The Romanov family’s extraordinary return would not threaten the rule of the Kremlin strongman but would aim to give them a role in unifying Russia.
The move proposed by Vladimir Petrov, a law maker from Putin’s party, has prompted speculation that it has the Russian leader’s direct approval.
Petrov also plans to introduce a law, which would be implemented by the centenary of the end of Imperial rule, which would “give the Royal family members a special status” and “stimulate their return to Russia”.
The legislator has written letters to the heirs of the Romanov dynasty, which ruled the country for two centuries before the abdication of last Tsar Nicholas II ahead of two revolutions in 1917.
Tsar Nicholas II surrounded by his family who were all believed killed in the Russian revolution
The following year the Romanov family – Nicholas and his wife Tsarina Alexandra and their five children Olga, Tatiana, Maria, Anastasia and Alexei – were executed by Bolsheviks led by Yakov Yurovsky under the orders of the Ural Soviet.
Petrov has written to Grand Duchess Maria Vladimirovna and Prince Dimitri Romanovich urging them to return to Russia to become symbols of national culture in order to “revive the spiritual power of Russian people”.
The leaked letter read: “Throughout the history of its reign, the Imperial dynasty of the Romanovs was one of the pillars of Russia’s sovereignty.”

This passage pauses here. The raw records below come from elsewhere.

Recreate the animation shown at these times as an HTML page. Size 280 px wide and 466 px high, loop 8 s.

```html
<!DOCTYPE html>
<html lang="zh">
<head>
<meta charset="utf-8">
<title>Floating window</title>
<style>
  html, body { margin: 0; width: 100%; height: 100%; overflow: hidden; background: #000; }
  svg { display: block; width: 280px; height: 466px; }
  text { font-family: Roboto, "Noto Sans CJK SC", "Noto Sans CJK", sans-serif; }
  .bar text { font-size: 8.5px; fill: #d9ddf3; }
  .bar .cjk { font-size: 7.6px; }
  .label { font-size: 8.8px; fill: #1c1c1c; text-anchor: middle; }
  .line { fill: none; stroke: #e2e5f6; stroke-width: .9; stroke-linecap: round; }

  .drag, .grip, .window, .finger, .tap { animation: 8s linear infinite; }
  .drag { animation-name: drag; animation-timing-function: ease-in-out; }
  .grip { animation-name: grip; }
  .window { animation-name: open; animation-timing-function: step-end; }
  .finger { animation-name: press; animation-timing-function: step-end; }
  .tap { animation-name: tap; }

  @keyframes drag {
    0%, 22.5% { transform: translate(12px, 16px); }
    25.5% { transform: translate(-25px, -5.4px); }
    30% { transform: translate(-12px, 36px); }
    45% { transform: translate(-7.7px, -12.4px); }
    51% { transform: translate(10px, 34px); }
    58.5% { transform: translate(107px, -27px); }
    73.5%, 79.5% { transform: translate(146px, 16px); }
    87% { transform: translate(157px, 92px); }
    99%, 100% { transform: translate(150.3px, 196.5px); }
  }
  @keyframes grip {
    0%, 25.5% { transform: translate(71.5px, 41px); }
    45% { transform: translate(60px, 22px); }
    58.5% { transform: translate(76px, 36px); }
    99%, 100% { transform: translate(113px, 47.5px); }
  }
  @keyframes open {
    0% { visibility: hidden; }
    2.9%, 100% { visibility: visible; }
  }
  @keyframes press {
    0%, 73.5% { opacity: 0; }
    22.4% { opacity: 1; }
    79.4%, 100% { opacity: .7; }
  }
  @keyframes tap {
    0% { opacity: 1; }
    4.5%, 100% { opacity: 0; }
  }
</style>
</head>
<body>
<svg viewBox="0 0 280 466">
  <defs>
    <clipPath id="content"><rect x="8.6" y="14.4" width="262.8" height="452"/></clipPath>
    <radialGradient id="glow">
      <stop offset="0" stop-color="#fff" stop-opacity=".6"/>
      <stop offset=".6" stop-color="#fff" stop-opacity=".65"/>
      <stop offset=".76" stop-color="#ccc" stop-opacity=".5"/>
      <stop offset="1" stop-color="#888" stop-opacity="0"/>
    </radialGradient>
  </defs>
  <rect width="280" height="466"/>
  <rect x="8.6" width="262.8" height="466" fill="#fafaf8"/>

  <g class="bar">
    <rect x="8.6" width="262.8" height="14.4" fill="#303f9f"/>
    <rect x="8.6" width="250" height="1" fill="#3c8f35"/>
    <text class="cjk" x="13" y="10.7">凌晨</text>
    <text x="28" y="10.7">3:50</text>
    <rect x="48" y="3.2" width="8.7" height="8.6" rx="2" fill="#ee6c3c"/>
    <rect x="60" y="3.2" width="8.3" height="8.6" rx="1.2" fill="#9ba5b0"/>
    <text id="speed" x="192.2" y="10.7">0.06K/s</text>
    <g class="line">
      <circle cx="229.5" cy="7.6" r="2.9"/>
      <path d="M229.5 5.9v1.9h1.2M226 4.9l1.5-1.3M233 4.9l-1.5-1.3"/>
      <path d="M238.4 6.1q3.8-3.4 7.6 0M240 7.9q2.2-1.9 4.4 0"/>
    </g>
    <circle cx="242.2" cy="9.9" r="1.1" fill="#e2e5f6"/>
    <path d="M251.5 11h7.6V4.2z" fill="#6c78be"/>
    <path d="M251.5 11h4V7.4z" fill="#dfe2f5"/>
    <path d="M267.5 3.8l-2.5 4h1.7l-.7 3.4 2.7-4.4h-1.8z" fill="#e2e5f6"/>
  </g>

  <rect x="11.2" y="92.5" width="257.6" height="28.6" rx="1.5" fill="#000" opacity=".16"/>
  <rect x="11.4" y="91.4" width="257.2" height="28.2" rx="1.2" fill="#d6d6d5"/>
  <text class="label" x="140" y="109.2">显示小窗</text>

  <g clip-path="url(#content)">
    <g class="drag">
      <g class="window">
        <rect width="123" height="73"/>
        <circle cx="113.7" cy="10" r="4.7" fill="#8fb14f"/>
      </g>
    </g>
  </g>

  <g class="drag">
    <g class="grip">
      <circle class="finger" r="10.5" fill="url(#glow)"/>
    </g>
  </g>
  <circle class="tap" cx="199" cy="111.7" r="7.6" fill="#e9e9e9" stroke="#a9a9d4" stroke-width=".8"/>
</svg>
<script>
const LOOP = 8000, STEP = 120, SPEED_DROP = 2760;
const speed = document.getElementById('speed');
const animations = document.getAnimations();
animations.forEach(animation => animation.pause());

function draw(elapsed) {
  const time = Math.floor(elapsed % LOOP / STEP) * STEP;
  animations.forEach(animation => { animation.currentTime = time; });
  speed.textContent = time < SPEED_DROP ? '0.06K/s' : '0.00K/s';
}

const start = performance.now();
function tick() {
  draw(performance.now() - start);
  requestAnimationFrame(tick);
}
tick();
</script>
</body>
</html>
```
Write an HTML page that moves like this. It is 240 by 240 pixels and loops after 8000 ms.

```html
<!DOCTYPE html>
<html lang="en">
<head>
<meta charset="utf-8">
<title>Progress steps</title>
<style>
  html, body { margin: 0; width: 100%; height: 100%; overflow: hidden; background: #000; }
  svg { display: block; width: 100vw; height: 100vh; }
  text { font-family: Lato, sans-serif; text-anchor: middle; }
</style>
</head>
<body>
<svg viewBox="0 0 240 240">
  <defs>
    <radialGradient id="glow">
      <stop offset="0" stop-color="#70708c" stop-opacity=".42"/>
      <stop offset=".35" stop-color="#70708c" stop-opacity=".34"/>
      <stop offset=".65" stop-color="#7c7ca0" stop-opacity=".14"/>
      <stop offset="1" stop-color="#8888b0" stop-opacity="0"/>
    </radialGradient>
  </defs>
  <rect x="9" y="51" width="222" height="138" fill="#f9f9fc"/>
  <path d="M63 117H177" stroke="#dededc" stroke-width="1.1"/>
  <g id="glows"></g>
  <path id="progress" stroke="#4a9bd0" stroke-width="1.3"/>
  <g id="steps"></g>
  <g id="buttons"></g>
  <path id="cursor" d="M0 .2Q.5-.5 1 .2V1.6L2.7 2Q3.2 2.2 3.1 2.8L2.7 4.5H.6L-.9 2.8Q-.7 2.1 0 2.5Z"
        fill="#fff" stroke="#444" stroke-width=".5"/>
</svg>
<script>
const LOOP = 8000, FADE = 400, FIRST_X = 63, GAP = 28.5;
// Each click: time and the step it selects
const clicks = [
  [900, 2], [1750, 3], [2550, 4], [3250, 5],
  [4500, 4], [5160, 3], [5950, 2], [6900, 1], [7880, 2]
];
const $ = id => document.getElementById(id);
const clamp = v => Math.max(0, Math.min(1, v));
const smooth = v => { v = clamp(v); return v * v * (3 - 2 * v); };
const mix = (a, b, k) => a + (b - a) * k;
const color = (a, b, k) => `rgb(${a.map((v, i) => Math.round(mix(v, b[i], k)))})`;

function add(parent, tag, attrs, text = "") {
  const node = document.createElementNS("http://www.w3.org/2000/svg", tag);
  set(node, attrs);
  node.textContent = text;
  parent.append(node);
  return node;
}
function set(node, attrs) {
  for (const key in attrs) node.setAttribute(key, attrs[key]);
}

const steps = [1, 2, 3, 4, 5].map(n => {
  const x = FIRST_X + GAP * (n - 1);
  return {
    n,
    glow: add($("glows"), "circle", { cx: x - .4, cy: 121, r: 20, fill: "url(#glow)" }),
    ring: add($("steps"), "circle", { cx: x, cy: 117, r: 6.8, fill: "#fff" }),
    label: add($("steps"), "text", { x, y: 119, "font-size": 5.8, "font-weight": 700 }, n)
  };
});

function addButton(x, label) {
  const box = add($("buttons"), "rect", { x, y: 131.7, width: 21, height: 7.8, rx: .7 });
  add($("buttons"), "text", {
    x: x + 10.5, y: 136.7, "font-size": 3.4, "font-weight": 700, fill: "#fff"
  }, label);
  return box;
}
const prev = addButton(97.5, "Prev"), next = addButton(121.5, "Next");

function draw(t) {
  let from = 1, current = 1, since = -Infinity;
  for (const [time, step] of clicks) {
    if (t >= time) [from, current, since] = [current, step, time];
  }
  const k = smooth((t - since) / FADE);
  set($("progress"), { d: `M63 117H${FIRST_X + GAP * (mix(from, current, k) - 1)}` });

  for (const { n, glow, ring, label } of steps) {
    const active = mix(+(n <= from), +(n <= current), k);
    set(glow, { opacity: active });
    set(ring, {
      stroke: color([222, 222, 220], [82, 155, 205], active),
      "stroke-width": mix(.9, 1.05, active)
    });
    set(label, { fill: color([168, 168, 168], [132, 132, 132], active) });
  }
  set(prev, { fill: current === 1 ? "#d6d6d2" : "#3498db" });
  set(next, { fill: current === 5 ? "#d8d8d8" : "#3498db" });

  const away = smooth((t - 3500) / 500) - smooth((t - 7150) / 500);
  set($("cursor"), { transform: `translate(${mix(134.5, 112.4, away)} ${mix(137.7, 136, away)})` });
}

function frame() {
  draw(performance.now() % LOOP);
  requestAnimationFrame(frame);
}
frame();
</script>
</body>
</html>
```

The country now “goes through a difficult process of restoring the country’s greatness and returning its global influence” and “members of the Romanov House cannot stay aloof from the processes taking place in Russia now at such an important historical moment”.
Tsar Nicholas II with his cousin King George V
Throughout the history of its reign, the Imperial dynasty of the Romanovs was one of the pillars of Russia’s sovereignty
“The Royal family descendants might play an important symbolic role in Russian society.
“Like in many European countries, Romanovs might become a symbol of preserving traditions and national culture.”
The royals would be returned to one of the great Romanov palaces including Ropshinsky or Pavlovsky, near St Petersburg, or the grand Livadia Palace in Crimea, annexed by Putin from Ukraine last year.